Although it does not mark the official beginning of winter–good thing cauz we’ve already had lots of snow!–it does seem to herald the beginning of Christmas and soon after another new year.

 

My father snowshoeing with his grandkids in a snowy forest in southwestern Minnesota

Some people hate winter, some love it. It happens to be one of my favorite times for photography. Exposure isn’t that tricky when using spot metering to make sure whites are white and not gray. And the weather isn’t so daunting when you dress for it. When I was in Yellowstone the temps were -20 below, yet I never experienced frost bite or discomfort (except for the wind in my face while snowmobiling!).

A lone tree in a tranquil winter scene, Yellowstone National Park, Wyoming

Evening shot taken on the Old Faithful trail during winter.

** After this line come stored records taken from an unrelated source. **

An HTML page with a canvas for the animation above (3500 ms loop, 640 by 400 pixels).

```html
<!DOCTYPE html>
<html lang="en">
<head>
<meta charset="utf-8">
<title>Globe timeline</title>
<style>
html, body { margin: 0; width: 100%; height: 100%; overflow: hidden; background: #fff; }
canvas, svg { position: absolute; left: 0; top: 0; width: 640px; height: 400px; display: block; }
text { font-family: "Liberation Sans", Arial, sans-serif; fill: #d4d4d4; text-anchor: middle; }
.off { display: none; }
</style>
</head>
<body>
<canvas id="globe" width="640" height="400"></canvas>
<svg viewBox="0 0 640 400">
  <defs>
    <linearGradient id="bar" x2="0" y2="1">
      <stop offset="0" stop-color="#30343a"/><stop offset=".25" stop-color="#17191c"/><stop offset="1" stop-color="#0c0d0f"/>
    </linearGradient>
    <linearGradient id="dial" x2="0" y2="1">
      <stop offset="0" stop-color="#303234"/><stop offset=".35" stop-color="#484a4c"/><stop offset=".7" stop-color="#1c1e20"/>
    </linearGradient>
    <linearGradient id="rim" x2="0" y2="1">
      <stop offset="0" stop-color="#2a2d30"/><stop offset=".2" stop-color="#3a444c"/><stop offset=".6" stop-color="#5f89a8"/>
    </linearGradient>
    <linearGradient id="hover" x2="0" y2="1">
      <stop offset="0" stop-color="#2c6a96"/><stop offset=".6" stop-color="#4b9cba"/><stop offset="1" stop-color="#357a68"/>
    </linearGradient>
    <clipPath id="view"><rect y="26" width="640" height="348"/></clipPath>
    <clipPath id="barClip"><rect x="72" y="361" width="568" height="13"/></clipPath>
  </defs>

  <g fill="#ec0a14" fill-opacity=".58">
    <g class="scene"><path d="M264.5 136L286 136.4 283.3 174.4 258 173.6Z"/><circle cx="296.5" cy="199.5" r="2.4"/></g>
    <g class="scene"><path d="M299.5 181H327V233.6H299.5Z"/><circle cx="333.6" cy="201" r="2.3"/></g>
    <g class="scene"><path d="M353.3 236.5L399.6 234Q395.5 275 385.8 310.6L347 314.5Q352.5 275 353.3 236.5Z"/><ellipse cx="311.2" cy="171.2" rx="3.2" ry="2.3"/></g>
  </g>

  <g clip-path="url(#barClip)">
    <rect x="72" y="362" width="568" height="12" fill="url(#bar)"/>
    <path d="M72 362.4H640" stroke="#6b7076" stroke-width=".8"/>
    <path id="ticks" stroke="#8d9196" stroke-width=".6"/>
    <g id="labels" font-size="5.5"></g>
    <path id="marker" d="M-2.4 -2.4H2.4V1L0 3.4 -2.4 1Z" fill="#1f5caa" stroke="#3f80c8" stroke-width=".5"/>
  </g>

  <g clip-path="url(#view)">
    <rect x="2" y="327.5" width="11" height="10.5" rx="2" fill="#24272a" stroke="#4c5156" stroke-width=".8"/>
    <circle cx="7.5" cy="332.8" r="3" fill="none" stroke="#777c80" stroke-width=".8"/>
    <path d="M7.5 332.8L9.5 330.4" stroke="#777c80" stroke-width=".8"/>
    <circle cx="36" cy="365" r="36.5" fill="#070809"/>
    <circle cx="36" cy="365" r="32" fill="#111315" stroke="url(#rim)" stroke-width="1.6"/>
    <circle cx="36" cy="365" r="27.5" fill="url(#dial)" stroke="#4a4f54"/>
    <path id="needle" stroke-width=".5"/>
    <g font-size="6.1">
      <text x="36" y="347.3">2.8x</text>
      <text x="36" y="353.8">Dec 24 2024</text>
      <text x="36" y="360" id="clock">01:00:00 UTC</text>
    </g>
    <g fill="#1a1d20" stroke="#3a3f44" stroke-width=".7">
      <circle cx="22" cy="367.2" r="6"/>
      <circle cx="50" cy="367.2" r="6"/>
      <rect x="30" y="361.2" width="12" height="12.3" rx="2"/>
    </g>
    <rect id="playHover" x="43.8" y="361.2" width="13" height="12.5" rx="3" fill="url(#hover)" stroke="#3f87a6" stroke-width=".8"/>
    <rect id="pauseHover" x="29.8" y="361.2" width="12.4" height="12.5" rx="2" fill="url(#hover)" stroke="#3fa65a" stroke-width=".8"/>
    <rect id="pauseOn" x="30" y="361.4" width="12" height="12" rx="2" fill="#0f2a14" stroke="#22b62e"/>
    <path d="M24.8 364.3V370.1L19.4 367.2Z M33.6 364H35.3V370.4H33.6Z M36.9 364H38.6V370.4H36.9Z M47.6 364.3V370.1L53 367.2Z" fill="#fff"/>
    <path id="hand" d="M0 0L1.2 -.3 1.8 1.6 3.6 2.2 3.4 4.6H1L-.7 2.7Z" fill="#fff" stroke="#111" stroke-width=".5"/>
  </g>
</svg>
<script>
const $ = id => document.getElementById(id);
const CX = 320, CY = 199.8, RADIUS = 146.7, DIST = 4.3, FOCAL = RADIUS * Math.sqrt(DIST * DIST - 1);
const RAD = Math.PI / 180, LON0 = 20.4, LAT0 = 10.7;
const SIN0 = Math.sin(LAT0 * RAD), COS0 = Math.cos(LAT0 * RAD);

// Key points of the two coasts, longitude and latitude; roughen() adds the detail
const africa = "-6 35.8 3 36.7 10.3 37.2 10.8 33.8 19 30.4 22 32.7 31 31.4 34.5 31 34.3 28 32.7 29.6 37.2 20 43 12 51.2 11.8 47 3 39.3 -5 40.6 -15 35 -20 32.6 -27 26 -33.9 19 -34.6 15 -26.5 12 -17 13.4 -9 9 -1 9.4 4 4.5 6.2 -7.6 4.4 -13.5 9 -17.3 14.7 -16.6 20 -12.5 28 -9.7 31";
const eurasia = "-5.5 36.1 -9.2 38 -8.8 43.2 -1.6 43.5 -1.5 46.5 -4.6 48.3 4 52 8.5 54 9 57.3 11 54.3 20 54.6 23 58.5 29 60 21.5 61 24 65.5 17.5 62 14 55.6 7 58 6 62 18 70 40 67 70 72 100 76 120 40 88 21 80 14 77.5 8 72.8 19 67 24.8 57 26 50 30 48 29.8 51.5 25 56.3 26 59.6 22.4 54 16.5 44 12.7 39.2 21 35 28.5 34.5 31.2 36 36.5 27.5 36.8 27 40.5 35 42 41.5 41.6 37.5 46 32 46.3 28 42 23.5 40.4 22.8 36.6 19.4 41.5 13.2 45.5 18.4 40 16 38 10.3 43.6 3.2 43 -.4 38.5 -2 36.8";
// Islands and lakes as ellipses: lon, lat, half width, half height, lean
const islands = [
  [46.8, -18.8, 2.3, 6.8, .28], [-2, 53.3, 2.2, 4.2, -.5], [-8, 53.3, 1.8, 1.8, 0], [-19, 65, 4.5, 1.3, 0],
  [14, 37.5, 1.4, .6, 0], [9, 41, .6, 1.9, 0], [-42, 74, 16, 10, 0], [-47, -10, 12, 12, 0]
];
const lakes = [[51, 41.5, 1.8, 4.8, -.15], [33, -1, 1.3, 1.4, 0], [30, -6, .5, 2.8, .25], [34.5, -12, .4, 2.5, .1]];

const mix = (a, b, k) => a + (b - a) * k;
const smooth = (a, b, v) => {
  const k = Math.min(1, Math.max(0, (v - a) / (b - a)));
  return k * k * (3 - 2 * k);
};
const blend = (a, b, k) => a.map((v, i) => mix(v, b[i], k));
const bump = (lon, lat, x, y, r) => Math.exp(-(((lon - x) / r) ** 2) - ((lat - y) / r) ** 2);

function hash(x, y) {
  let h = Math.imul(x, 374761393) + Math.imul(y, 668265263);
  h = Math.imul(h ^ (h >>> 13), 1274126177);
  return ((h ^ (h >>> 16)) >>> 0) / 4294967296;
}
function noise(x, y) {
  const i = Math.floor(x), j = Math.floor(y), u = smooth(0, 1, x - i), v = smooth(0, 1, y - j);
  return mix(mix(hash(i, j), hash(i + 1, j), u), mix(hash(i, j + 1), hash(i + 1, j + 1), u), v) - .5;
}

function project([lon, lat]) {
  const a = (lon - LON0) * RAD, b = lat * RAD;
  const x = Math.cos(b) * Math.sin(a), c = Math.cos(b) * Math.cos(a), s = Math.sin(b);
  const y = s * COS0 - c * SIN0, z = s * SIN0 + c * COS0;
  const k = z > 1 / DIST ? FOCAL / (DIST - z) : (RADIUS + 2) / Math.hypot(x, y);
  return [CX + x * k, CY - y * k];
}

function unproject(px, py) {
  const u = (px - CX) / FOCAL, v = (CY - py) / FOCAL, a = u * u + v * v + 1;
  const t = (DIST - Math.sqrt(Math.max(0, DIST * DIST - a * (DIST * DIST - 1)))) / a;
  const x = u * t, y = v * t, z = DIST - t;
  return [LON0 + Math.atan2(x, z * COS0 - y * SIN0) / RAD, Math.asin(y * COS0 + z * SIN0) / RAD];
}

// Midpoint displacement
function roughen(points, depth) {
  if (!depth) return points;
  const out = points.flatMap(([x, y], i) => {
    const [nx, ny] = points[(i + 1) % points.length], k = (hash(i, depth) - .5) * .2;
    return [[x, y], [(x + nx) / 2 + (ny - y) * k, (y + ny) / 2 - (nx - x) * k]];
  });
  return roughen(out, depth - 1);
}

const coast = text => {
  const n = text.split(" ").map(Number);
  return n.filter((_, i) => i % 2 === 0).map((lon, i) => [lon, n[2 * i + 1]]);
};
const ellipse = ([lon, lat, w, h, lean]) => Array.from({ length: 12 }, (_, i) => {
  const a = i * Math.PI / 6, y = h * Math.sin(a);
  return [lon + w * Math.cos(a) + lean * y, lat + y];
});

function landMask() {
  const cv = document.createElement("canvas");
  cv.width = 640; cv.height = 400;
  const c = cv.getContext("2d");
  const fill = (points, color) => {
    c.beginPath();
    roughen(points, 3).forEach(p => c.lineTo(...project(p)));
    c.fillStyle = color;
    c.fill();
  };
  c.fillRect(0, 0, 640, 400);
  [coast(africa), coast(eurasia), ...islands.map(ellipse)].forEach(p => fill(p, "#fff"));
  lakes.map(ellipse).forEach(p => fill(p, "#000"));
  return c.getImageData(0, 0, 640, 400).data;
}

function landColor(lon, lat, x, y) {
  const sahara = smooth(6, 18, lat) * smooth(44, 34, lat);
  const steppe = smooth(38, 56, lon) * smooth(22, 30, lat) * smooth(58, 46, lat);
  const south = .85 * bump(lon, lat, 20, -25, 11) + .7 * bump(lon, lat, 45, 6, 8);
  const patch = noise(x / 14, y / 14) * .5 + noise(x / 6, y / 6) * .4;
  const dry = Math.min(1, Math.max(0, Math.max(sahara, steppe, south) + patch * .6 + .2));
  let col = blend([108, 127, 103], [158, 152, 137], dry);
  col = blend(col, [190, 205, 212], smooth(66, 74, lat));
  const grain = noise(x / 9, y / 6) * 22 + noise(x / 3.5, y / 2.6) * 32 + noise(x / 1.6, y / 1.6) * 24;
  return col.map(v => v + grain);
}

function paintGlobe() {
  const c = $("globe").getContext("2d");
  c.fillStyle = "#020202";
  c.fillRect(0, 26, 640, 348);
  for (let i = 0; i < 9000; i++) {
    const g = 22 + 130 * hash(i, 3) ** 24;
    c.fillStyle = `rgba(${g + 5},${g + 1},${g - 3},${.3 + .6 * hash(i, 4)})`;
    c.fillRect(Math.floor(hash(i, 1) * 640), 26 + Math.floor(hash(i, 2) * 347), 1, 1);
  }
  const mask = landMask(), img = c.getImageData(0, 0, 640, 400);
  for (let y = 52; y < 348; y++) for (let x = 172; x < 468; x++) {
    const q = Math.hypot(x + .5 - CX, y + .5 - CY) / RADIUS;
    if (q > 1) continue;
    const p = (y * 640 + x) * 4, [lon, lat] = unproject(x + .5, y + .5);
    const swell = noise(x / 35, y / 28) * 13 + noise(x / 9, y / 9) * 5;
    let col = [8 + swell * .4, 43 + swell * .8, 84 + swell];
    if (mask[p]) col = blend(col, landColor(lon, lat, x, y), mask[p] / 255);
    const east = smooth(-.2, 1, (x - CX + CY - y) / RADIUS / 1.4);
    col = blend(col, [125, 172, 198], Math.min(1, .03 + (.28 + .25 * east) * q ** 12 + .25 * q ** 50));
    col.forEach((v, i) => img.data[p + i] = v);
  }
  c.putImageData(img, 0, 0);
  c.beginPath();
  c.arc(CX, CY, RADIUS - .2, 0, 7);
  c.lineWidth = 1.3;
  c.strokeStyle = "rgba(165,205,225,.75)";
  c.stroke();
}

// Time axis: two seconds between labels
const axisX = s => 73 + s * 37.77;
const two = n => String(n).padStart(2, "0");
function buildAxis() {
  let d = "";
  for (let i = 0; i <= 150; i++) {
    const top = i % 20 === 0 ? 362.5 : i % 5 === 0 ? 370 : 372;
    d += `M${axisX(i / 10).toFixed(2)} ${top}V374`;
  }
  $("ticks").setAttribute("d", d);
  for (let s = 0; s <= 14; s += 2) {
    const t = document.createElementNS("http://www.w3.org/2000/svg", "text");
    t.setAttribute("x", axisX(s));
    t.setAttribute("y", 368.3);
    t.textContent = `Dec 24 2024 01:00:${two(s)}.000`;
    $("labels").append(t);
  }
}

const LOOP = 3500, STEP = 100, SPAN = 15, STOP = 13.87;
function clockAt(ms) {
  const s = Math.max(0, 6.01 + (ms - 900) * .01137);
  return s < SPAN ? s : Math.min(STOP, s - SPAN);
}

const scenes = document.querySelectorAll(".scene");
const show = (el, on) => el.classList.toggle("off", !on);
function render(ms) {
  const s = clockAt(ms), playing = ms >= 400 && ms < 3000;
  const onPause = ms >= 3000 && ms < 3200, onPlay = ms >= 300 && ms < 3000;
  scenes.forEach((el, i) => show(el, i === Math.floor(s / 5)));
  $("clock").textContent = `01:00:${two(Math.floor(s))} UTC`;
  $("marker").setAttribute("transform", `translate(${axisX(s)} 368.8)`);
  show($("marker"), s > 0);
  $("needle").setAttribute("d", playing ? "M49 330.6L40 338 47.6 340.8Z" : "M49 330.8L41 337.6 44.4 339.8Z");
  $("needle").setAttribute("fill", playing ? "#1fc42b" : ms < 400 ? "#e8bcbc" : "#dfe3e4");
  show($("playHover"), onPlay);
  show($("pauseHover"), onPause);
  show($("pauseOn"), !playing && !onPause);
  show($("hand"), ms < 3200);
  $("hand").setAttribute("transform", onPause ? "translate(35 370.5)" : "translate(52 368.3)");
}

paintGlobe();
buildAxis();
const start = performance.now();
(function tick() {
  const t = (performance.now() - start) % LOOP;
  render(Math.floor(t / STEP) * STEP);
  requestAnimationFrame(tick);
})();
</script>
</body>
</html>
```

Wishing you all quality time with your families and a very Merry Christmas!!

 

  • Foto clipping - From beginning to end….the portraits are just mind blowing and perfectly executed :)